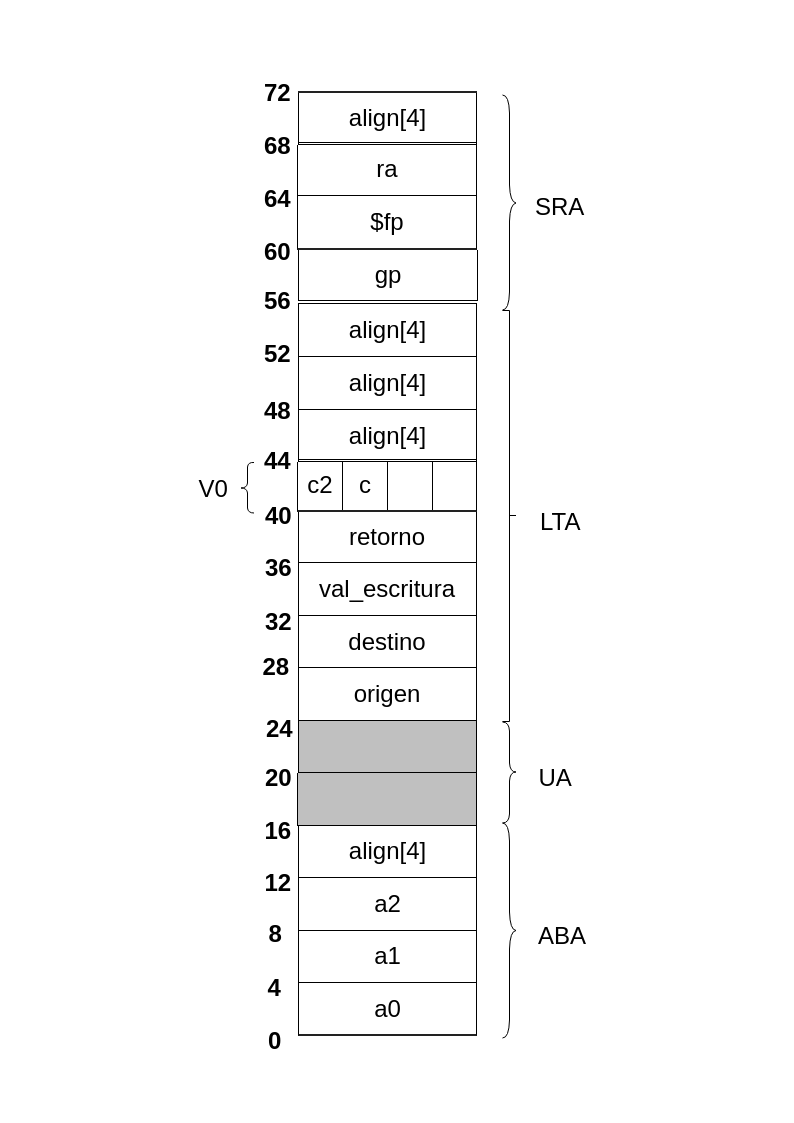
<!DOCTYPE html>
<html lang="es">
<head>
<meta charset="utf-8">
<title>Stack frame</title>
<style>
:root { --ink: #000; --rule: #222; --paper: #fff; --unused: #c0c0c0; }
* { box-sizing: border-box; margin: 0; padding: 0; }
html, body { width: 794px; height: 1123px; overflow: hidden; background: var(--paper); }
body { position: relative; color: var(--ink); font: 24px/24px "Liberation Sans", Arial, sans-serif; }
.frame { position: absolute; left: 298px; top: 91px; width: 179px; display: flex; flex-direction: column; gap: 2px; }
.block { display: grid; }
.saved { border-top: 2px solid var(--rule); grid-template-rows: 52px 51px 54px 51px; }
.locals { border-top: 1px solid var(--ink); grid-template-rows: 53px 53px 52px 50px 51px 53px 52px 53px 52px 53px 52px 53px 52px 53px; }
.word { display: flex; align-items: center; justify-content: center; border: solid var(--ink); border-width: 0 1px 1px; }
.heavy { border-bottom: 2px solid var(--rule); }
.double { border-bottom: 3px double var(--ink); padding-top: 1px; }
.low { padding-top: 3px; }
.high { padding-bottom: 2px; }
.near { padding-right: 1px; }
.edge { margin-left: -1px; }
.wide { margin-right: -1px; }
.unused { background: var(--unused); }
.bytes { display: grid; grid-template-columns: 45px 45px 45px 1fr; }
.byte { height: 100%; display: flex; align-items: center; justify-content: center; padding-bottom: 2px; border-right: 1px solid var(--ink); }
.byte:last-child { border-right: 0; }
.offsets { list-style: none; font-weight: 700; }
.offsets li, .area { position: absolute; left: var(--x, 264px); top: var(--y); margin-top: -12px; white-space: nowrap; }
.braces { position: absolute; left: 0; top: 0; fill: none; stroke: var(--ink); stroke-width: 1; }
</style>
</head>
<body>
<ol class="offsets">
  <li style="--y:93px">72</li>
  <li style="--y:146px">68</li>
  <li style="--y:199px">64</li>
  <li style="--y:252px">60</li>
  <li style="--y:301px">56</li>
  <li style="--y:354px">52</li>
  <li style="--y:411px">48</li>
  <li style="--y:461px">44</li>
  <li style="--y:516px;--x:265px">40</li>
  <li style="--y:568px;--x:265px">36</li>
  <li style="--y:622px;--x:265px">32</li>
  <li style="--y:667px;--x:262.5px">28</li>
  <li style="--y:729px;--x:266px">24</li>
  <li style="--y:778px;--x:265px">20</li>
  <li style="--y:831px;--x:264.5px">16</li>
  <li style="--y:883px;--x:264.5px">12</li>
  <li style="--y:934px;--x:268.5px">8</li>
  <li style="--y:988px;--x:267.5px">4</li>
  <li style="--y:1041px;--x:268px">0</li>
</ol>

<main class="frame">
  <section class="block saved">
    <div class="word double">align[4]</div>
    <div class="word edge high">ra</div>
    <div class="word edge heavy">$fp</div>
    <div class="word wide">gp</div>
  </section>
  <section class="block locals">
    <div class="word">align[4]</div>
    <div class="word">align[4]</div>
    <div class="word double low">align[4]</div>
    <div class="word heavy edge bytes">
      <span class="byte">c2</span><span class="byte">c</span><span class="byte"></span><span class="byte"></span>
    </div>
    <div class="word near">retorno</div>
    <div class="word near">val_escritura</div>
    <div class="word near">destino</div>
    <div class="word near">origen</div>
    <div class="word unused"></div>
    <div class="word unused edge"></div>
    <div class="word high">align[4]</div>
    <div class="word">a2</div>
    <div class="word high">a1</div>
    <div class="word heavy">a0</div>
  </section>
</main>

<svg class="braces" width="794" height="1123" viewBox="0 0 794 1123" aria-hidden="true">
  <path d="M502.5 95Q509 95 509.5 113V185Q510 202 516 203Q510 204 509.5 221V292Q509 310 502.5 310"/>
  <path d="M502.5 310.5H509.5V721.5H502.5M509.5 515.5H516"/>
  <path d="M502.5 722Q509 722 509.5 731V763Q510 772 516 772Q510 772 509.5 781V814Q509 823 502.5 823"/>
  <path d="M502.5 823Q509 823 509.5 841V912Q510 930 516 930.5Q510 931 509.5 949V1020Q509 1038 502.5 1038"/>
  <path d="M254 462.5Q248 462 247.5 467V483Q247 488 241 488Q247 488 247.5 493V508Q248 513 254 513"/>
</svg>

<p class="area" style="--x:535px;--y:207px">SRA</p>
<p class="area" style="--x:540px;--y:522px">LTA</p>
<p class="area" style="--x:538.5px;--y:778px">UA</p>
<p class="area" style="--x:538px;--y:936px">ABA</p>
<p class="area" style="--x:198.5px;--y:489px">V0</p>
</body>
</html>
⁂
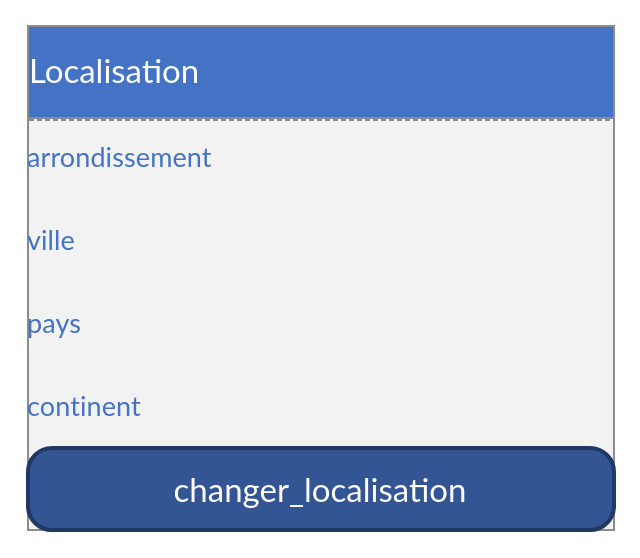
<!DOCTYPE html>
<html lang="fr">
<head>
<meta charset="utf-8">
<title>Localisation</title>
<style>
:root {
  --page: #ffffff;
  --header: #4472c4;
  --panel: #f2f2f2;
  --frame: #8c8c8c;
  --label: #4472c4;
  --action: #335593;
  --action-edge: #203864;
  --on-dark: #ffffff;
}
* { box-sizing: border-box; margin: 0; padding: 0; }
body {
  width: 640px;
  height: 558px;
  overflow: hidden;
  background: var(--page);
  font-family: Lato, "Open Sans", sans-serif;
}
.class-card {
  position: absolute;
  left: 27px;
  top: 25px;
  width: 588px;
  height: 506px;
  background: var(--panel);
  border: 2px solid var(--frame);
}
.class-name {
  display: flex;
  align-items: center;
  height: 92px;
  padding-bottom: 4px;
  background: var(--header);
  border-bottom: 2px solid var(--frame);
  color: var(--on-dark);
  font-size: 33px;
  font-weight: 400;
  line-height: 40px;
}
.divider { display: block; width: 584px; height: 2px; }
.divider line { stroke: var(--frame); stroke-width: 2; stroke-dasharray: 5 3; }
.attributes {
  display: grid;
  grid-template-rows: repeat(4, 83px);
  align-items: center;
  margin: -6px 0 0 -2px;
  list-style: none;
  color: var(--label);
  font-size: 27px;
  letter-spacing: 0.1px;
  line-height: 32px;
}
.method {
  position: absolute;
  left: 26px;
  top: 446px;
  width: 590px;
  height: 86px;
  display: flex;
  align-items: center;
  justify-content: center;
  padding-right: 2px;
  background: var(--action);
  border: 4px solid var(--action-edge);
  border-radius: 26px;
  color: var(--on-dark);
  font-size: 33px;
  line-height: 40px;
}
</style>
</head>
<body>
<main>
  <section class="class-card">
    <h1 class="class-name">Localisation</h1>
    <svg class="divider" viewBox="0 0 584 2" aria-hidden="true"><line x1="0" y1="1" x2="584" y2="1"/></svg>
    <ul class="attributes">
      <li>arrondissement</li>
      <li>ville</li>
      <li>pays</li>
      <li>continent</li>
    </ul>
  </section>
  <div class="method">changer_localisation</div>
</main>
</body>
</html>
⁂
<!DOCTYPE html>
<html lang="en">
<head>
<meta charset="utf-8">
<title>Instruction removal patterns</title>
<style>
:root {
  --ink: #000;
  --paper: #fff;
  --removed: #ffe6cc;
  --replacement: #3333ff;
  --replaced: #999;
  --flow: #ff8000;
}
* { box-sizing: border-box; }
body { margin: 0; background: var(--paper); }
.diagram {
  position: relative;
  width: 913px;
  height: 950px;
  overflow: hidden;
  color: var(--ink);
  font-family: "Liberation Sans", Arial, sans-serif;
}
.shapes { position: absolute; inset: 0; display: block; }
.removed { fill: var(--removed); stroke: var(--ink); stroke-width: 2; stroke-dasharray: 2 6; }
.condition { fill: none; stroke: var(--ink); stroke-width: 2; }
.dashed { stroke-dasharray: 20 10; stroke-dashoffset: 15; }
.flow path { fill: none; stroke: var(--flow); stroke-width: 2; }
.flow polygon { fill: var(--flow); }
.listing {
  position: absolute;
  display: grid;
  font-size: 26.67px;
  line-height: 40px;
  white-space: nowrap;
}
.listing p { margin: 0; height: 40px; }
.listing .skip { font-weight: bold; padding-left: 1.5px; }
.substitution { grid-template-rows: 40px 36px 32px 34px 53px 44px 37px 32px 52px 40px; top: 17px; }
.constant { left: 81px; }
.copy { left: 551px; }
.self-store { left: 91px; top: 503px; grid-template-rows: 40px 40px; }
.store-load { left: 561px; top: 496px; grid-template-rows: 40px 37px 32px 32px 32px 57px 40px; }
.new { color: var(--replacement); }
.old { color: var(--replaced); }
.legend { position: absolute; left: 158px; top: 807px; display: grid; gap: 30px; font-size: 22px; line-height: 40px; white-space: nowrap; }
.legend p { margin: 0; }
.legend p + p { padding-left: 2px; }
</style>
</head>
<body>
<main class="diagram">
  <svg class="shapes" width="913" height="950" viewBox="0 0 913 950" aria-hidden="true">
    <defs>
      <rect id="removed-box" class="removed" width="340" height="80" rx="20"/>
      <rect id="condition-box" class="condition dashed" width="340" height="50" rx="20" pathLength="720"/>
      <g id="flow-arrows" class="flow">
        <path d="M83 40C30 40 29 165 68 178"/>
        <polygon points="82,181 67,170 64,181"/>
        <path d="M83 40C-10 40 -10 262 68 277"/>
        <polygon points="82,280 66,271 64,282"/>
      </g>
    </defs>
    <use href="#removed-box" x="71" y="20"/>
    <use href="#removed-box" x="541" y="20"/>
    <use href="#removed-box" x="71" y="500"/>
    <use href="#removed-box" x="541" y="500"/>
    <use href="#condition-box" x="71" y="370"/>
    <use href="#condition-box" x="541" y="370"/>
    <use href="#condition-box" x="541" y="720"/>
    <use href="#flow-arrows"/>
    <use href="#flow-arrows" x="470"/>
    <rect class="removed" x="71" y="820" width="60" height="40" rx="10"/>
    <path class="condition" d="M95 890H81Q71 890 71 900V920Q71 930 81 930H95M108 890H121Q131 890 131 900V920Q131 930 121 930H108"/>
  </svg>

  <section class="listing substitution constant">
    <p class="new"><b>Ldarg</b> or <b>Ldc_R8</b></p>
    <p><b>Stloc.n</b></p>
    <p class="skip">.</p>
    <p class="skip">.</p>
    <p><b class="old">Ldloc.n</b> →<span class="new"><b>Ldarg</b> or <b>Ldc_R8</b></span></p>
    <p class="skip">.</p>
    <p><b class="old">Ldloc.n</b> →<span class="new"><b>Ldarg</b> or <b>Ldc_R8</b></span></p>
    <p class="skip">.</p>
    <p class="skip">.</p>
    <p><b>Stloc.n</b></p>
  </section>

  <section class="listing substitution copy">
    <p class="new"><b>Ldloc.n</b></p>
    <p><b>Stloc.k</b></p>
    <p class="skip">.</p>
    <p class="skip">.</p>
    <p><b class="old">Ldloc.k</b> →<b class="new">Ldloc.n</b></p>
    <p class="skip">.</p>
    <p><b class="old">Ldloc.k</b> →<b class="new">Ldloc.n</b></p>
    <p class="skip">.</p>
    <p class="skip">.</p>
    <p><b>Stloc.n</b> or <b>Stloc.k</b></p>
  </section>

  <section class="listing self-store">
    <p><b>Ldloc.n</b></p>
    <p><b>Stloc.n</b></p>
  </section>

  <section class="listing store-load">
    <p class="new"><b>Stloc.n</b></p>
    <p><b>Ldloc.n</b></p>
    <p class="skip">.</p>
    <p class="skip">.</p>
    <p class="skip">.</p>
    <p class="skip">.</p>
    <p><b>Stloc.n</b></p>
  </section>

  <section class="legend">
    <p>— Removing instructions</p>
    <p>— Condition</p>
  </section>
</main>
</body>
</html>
⁂
§ **WHAT THE EXERCISE ASKS**
Using the records above, set down exactly the lines from the one with "block; width: 584px;" through the one with "<li>pays</li>", inclusive, and nothing more.

§ **FINISHED TASK**
.divider { display: block; width: 584px; height: 2px; }
.divider line { stroke: var(--frame); stroke-width: 2; stroke-dasharray: 5 3; }
.attributes {
  display: grid;
  grid-template-rows: repeat(4, 83px);
  align-items: center;
  margin: -6px 0 0 -2px;
  list-style: none;
  color: var(--label);
  font-size: 27px;
  letter-spacing: 0.1px;
  line-height: 32px;
}
.method {
  position: absolute;
  left: 26px;
  top: 446px;
  width: 590px;
  height: 86px;
  display: flex;
  align-items: center;
  justify-content: center;
  padding-right: 2px;
  background: var(--action);
  border: 4px solid var(--action-edge);
  border-radius: 26px;
  color: var(--on-dark);
  font-size: 33px;
  line-height: 40px;
}
</style>
</head>
<body>
<main>
  <section class="class-card">
    <h1 class="class-name">Localisation</h1>
    <svg class="divider" viewBox="0 0 584 2" aria-hidden="true"><line x1="0" y1="1" x2="584" y2="1"/></svg>
    <ul class="attributes">
      <li>arrondissement</li>
      <li>ville</li>
      <li>pays</li>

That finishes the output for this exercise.